> **Exercise instructions**
Unless it is a picture, every line from the start of the entries through the line with "left: 0; top: 0;" must be retyped exactly.

[Dataset records — start]

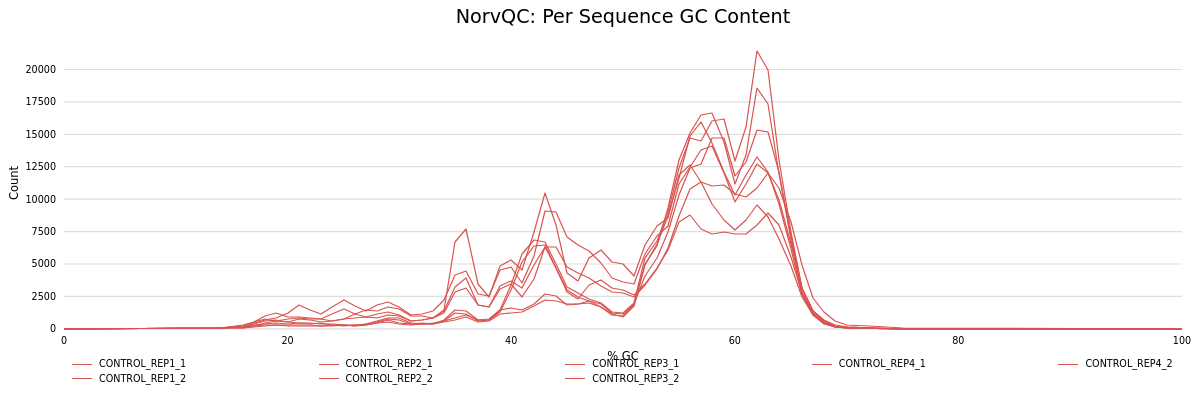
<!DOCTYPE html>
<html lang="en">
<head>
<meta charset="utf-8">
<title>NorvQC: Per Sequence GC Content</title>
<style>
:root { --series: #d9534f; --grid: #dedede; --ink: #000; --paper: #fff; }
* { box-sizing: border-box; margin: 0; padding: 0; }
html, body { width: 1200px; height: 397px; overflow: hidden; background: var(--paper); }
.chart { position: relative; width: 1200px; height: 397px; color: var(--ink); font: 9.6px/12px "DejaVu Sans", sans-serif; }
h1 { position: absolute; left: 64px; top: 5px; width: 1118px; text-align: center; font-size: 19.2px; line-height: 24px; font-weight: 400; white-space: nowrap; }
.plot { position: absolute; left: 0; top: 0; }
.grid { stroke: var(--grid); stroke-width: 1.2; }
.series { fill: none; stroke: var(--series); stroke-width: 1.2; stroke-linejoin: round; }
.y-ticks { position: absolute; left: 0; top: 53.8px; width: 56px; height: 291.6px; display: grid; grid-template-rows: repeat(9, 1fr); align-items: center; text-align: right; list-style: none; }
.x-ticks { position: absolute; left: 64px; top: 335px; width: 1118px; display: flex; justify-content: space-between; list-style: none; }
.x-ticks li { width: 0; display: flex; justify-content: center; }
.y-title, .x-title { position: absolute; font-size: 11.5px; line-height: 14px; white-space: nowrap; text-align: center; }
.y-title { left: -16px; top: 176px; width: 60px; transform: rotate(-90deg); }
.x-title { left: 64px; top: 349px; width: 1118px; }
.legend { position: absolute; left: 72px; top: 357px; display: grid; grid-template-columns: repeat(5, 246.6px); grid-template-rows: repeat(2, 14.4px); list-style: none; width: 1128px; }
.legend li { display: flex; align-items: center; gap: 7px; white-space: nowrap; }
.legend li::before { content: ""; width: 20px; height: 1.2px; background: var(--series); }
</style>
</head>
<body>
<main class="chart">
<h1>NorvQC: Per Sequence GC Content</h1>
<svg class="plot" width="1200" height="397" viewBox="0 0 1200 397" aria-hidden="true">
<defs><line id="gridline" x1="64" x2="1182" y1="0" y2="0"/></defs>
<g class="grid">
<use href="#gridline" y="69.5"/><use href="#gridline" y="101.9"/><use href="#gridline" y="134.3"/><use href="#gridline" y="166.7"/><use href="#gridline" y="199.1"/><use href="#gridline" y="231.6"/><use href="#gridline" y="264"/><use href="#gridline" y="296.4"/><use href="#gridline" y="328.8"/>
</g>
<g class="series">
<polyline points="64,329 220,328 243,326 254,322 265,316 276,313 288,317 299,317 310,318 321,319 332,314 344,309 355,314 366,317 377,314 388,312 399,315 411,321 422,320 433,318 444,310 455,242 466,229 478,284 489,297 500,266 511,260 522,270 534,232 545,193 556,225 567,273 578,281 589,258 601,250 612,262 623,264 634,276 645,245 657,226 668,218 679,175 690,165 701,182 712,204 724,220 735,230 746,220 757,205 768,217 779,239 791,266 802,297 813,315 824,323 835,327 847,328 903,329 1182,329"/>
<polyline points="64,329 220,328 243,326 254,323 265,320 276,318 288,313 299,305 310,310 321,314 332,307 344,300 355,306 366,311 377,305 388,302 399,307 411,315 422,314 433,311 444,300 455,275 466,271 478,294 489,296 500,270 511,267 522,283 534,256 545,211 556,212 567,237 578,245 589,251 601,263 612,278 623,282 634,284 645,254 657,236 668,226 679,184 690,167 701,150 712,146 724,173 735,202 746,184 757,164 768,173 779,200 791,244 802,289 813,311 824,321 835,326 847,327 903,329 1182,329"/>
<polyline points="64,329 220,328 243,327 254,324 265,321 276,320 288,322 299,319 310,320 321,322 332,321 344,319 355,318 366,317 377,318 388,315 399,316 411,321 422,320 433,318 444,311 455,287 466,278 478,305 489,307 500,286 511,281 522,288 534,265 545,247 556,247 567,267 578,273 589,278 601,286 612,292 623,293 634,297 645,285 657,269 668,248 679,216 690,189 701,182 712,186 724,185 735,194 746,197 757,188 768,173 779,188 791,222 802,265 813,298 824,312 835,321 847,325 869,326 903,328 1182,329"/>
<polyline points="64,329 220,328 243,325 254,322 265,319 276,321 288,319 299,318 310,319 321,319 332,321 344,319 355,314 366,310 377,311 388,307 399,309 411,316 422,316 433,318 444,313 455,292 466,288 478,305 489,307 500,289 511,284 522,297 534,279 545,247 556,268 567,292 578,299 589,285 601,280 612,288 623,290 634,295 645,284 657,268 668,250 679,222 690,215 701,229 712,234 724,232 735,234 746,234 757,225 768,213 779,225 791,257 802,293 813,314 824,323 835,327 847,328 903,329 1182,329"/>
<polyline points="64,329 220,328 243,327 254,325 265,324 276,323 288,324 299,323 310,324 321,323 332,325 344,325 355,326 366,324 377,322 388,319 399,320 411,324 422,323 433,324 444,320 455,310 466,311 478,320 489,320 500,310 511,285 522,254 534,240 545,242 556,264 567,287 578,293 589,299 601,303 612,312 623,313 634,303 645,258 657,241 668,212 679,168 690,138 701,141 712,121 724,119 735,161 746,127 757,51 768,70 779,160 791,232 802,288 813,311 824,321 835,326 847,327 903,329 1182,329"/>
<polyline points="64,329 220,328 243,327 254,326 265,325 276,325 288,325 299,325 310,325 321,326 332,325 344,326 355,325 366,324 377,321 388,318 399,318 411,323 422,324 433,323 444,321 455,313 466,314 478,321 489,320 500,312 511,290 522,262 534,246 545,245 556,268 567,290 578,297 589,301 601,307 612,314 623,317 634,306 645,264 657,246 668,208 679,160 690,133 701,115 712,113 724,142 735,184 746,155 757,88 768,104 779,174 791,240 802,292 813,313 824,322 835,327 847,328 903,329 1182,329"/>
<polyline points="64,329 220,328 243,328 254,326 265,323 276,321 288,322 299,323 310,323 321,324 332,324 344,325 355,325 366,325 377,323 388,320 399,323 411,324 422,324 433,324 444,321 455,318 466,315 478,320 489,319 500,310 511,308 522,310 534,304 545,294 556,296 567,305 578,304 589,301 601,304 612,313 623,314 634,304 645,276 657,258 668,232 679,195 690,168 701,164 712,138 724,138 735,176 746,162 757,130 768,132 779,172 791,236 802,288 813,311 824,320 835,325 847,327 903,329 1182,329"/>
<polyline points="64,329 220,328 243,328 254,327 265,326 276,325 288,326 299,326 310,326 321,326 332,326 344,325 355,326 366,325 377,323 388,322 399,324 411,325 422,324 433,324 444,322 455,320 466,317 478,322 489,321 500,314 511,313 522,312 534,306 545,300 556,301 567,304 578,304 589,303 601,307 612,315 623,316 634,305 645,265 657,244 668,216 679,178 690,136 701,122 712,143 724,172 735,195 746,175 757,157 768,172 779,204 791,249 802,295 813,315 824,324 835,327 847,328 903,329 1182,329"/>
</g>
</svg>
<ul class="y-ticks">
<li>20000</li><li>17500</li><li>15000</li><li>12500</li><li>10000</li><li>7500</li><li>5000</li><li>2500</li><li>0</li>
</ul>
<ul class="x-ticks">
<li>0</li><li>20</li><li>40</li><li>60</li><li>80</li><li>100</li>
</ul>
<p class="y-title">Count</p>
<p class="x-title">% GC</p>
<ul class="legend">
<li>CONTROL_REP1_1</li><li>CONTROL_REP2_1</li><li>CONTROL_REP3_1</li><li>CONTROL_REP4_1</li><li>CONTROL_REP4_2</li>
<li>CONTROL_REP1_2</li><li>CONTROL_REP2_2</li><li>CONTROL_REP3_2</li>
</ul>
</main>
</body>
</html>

[Dataset records — finish]

> **Finished task**
<!DOCTYPE html>
<html lang="en">
<head>
<meta charset="utf-8">
<title>NorvQC: Per Sequence GC Content</title>
<style>
:root { --series: #d9534f; --grid: #dedede; --ink: #000; --paper: #fff; }
* { box-sizing: border-box; margin: 0; padding: 0; }
html, body { width: 1200px; height: 397px; overflow: hidden; background: var(--paper); }
.chart { position: relative; width: 1200px; height: 397px; color: var(--ink); font: 9.6px/12px "DejaVu Sans", sans-serif; }
h1 { position: absolute; left: 64px; top: 5px; width: 1118px; text-align: center; font-size: 19.2px; line-height: 24px; font-weight: 400; white-space: nowrap; }
.plot { position: absolute; left: 0; top: 0; }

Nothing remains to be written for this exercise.